▸ **Task prompt**
Each line in the records below, from the one that contains "8V69M0 34L-7 29M0" to the one that contains "0V259Q25 265 31", should be reproduced exactly, the first and last included.

:: Data ::

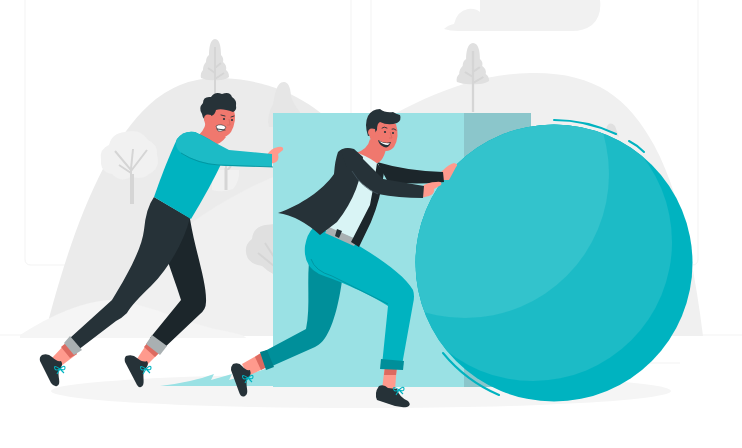
<!DOCTYPE html>
<html lang="en">
<head>
<meta charset="utf-8">
<title>Pushing a cube and a sphere</title>
<style>
:root{--teal:#00b3c0;--teal-mid:#1cbbc6;--teal-light:#33c3cc;--teal-dark:#008f9a;--box:#9ae1e4;--box-side:#8bc6cb;--ink:#263238;--ink-dark:#1c262b;--skin:#ff9a8d;--skin-face:#f0786e;--skin-shade:#dd6a60;--hill:#ebebeb;--hill-front:#f0f0f0;--leaf:#e0e0e0;--leaf-dark:#d5d5d5;--pale:#f5f5f5;--cuff:#a9b0b2}
html,body{margin:0;overflow:hidden;background:#fff}
svg{display:block}
.hill{fill:var(--hill)}.hill-front{fill:var(--hill-front)}.leaf{fill:var(--leaf)}.pale{fill:var(--pale)}
.trunk{fill:none;stroke:var(--leaf-dark);stroke-width:2}
.frame{fill:none;stroke:#f3f3f3}
.teal{fill:var(--teal)}.teal-mid{fill:var(--teal-mid)}.teal-light{fill:var(--teal-light)}.teal-dark{fill:var(--teal-dark)}
.ink{fill:var(--ink)}.ink-dark{fill:var(--ink-dark)}
.skin{fill:var(--skin)}.face{fill:var(--skin-face)}.shade{fill:var(--skin-shade)}.cuff{fill:var(--cuff)}
.white{fill:#fff}.shirt{fill:#d9f4f5}
.line{fill:none;stroke:var(--ink);stroke-linecap:round}
.lace{fill:none;stroke:var(--teal);stroke-width:1.1}
.motion{fill:none;stroke:var(--teal);stroke-width:2;stroke-linecap:round}
.crease{fill:none;stroke:#008f9a;stroke-width:.8}
</style>
</head>
<body>
<svg width="742" height="448" viewBox="0 0 742 448" role="img" aria-label="Two people at work: one pushes a heavy cube, the other rolls a large sphere">
<defs>
  <clipPath id="ball"><circle cx="554" cy="263" r="138.5"/></clipPath>
  <g id="pine">
    <path class="leaf" d="M0 0C-5 0-6 10-6 16Q-9 18-9 23Q-12 26-12 31Q-15 34-14 39Q-7 42 0 41Q8 42 14 38Q14 33 11 31Q12 26 8 23Q9 19 6 16C6 9 5 0 0 0Z"/>
    <path class="trunk" d="M0 8V69M0 34L-7 29M0 29L6 24M0 40L9 34"/>
  </g>
  <g id="laces"><path class="lace" d="M0 0q-7-5-5 0q1 2 5 0q5-5 5-1q0 3-5 1l-3 5m3-5l4 4"/></g>
</defs>

<g id="background">
  <path class="frame" d="M25 0V259Q25 265 31 265H346Q351 265 351 259V0M371 0V259Q371 265 377 265H692Q698 265 698 259V0M0 335H742M640 363H680M300 360H330"/>
  <path class="pale" d="M444 29Q448 25 454 24Q457 11 468 9Q475 8 480 12V0H600Q602 16 592 25Q584 31 572 31H458Q450 31 444 29Z" style="fill:#f1f1f1"/>
  <path class="hill" d="M48 322C70 238 102 148 149 105Q181 76 224 78C274 81 311 99 345 135L400 336H48Z"/>
  <path class="hill-front" d="M350 140C402 108 462 74 531 73C594 72 628 97 654 145C680 193 694 264 703 336H330Z"/>
  <path class="hill-front" d="M105 318C152 238 224 196 290 170L330 336H92Z"/>
  <path class="pale" d="M20 335Q70 303 108 300C150 303 180 322 220 330Q246 335 246 338H20Z"/>
  <g id="trees">
    <use href="#pine" x="215" y="39"/>
    <use href="#pine" transform="translate(473 43) scale(1.15 1)" y="0"/>
    <path d="M284 82C276 82 275 96 273 104Q266 117 269 127H300V112Q293 104 291 96Q290 82 284 82Z" fill="#e6e6e6"/>
    <path d="M101 160Q99 149 109 145Q112 133 125 132Q140 128 148 140Q158 144 157 155Q161 168 149 174Q143 180 131 177Q120 183 112 174Q100 172 101 160Z" fill="#f1f1f1"/>
    <path class="trunk" d="M131 204V170L115 151M131 171L147 150M131 169L133 149M131 173L119 165M226 190V165L221 154M226 172L231 166"/>
    <path class="trunk" d="M132 204V174" style="stroke-width:4"/>
    <path d="M212 190Q211 174 219 170H239Q240 181 233 189Q222 193 212 190Z" fill="#f1f1f1"/>
    <path class="trunk" d="M226 190V168" style="stroke-width:3"/>
    <path class="leaf" d="M246 252Q245 244 252 239Q253 227 265 225L275 224V275Q267 271 262 266Q247 264 246 252Z"/>
    <path class="trunk" d="M274 266L258 253M274 257L265 243" stroke-width="1"/>
    <path class="leaf" d="M606 129Q609 120 615 126L619 137Z"/>
  </g>
</g>

<ellipse id="ground-shadow" class="pale" cx="361" cy="391" rx="310" ry="17"/>

<g id="cube">
  <path d="M160 386Q193 382 214 374L211 380L232 374L229 380L256 372L274 366V386Z" fill="var(--box)"/>
  <rect x="273" y="113" width="191" height="274" fill="var(--box)"/>
  <rect x="464" y="113" width="67" height="274" fill="var(--box-side)"/>
</g>

<g id="cube-pusher">
  <g id="cube-pusher-far-leg">
    <path class="skin" d="M148 342L160 352L146 366L137 359Z"/>
    <path class="shade" d="M148 342L160 352L155 357L144 347Z"/>
    <path class="ink-dark" d="M166 208L190 219C195 250 207 283 206 302Q206 310 199 315L162 350L150 338L181 300C173 274 160 245 158 220Z"/>
    <path class="cuff" d="M152 335L167 346L160 355L146 344Z"/>
    <path class="ink" d="M126 356Q133 354 137 358Q143 363 147 361Q150 365 144 370C142 377 146 385 141 387Q138 388 136 383L125 362Q124 358 126 356Z"/>
    <use href="#laces" x="146" y="369"/>
  </g>
  <g id="cube-pusher-near-leg">
    <path class="skin" d="M67 342L77 354L61 366L52 358Z"/>
    <path class="shade" d="M67 342L77 354L70 358L61 347Z"/>
    <path class="ink" d="M154 197L190 218C184 241 170 267 151 286Q132 304 127 313Q122 318 116 321L78 350L70 338L112 300C128 274 142 248 144 230Q146 208 154 197Z"/>
    <path class="cuff" d="M70 336L82 350L74 355L64 343Z"/>
    <path class="ink" d="M42 355Q48 353 52 357Q57 362 61 361Q64 365 59 370C57 376 62 384 57 386Q54 387 51 383L40 361Q39 357 42 355Z"/>
    <use href="#laces" x="60" y="369"/>
  </g>
  <path class="face" d="M206 122L226 137Q219 147 208 144L196 137Q204 132 206 122Z"/>
  <path class="skin" d="M266 156Q271 148 278 147Q284 146 283 150L278 154Q280 161 274 163Q269 164 264 163Z"/>
  <path class="teal" d="M177 139Q185 130 195 132Q211 139 219 146L223 160Q211 186 191 219L154 197Q165 165 177 139Z"/>
  <path class="teal-mid" d="M177 139Q183 130 195 132L229 150L272 154V167L225 166Q203 164 184 155Q173 148 177 139Z"/>
  <path class="crease" d="M181 153Q198 164 219 165L273 167"/>
  <path class="face" d="M210 108Q224 105 234 110Q237 121 231 132Q225 140 215 136Q206 130 204 120Z"/>
  <path class="ink" d="M209 121Q203 121 202 114Q198 108 203 103Q203 96 211 97Q215 91 222 94Q230 91 232 97Q237 100 236 106Q237 110 233 112Q222 108 216 110Q215 115 211 116Z"/>
  <path class="face" d="M211 115Q204 113 204 119Q206 125 212 122Z"/>
  <path class="white" d="M216 126Q221 123 226 127Q224 132 218 131Z" stroke="#263238" stroke-width=".6"/>
  <path class="line" d="M221 115l4 1M231 117l3-1M217 129l8 1" stroke-width=".9"/>
  <circle class="ink" cx="224" cy="119" r="1.1"/><circle class="ink" cx="232" cy="120" r="1"/>
  <path d="M229 119l1 6l-3 0" fill="none" stroke="var(--skin-shade)"/>
</g>

<g id="sphere">
  <circle class="teal" cx="554" cy="263" r="138.5"/>
  <g clip-path="url(#ball)">
    <circle class="teal-mid" cx="533" cy="242" r="139"/>
    <circle class="teal-light" cx="465" cy="174" r="144"/>
  </g>
  <path class="motion" d="M554 120Q586 120 616 134M629 141Q637 145 644 152M443 353Q466 381 499 395"/>
</g>

<g id="sphere-pusher">
  <g id="sphere-pusher-far-arm">
    <path class="skin" d="M441 172Q449 164 454 163Q459 164 456 167L449 180L441 180Z"/>
    <path class="ink-dark" d="M377 162Q407 171 443 172L444 182Q418 185 388 182Z"/>
  </g>
  <g id="sphere-pusher-far-leg">
    <path class="skin" d="M261 353L267 367L248 376L242 364Z"/>
    <path class="shade" d="M261 353L267 367L261 370L255 357Z"/>
    <path class="teal-dark" d="M310 254Q319 270 343 273C340 299 334 325 325 338Q321 344 315 347L270 367L263 352L306 329C311 306 306 279 310 254Z"/>
    <path class="teal-dark" d="M260 352L267 350L274 367L266 370Z" style="fill:#007f89"/>
    <path class="ink" d="M233 364Q239 362 242 366Q246 371 250 370Q252 375 247 380C245 386 250 393 245 396Q241 398 239 392L231 370Q231 366 233 364Z"/>
    <use href="#laces" x="248" y="378"/>
  </g>
  <g id="sphere-pusher-near-leg">
    <path class="skin" d="M385 364H397L395 390H382Z"/>
    <path class="shade" d="M385 367H397L396 375H384Z"/>
    <path class="teal" d="M313 228Q334 231 356 244C376 256 405 275 413 290Q415 296 413 304L402 365H382L388 306C370 294 339 281 319 274Q303 266 305 246Q307 234 313 228Z"/>
    <path class="crease" d="M311 259Q315 271 332 276L388 304"/>
    <path class="teal-dark" d="M381 359L404 361L403 370L380 369Z"/>
    <path class="ink" d="M379 386Q384 384 388 388L397 389Q399 397 408 401Q412 405 407 407Q398 408 389 404L377 400Q374 393 379 386Z"/>
    <use href="#laces" x="399" y="390"/>
  </g>
  <path class="face" d="M370 139L386 149Q383 163 374 164L356 153Q368 149 370 139Z"/>
  <path class="shirt" d="M358 153Q371 158 379 165L376 200L356 239L329 228L339 180Z"/>
  <path class="cuff" d="M329 227L358 240L354 246L325 233Z"/>
  <path class="ink" d="M337 229L342 231L339 238L335 236Z"/>
  <path class="ink-dark" d="M377 163L384 172Q381 198 371 222L359 247L351 242L370 205Q374 185 377 163Z"/>
  <path class="ink" d="M338 152Q344 146 354 149L363 157C362 177 354 201 337 222L320 235Q299 216 278 213C301 205 323 190 334 174Q335 160 338 152Z"/>
  <g id="sphere-pusher-near-arm">
    <path class="skin" d="M421 187Q428 182 436 182Q443 181 441 185L434 189Q435 194 429 196L421 198Z"/>
    <path class="ink" d="M341 150Q349 146 356 152L383 179L424 186L423 198Q398 198 378 194Q362 187 346 166Z"/>
    <path d="M352 171Q362 188 378 194" fill="none" stroke="#455a64" stroke-width=".7"/>
  </g>
  <path class="face" d="M374 122Q386 118 396 124Q400 137 394 147Q388 154 379 149Q370 143 369 133Z"/>
  <path class="ink" d="M368 136Q364 124 368 116Q372 109 380 109Q385 113 393 112Q396 114 400 115Q402 120 397 123Q388 126 380 122Q377 123 377 130L374 134Z"/>
  <path class="face" d="M375 129Q368 127 368 133Q370 139 376 136Z"/>
  <path class="ink" d="M378 140Q384 144 391 142Q389 149 384 147Q379 145 378 140Z"/>
  <path class="white" d="M379 141Q385 144 390 143L388 145Q383 145 379 141Z"/>
  <path class="line" d="M382 128q2-2 5 0M392 129q2-1 4 1" stroke-width=".9"/>
  <circle class="ink" cx="385" cy="132" r="1.1"/><circle class="ink" cx="393" cy="133" r="1"/>
  <path d="M390 132l2 6l-3 0" fill="none" stroke="var(--skin-shade)"/>
</g>
</svg>
</body>
</html>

:::

▸ **Response area**
    <path class="trunk" d="M0 8V69M0 34L-7 29M0 29L6 24M0 40L9 34"/>
  </g>
  <g id="laces"><path class="lace" d="M0 0q-7-5-5 0q1 2 5 0q5-5 5-1q0 3-5 1l-3 5m3-5l4 4"/></g>
</defs>

<g id="background">
  <path class="frame" d="M25 0V259Q25 265 31 265H346Q351 265 351 259V0M371 0V259Q371 265 377 265H692Q698 265 698 259V0M0 335H742M640 363H680M300 360H330"/>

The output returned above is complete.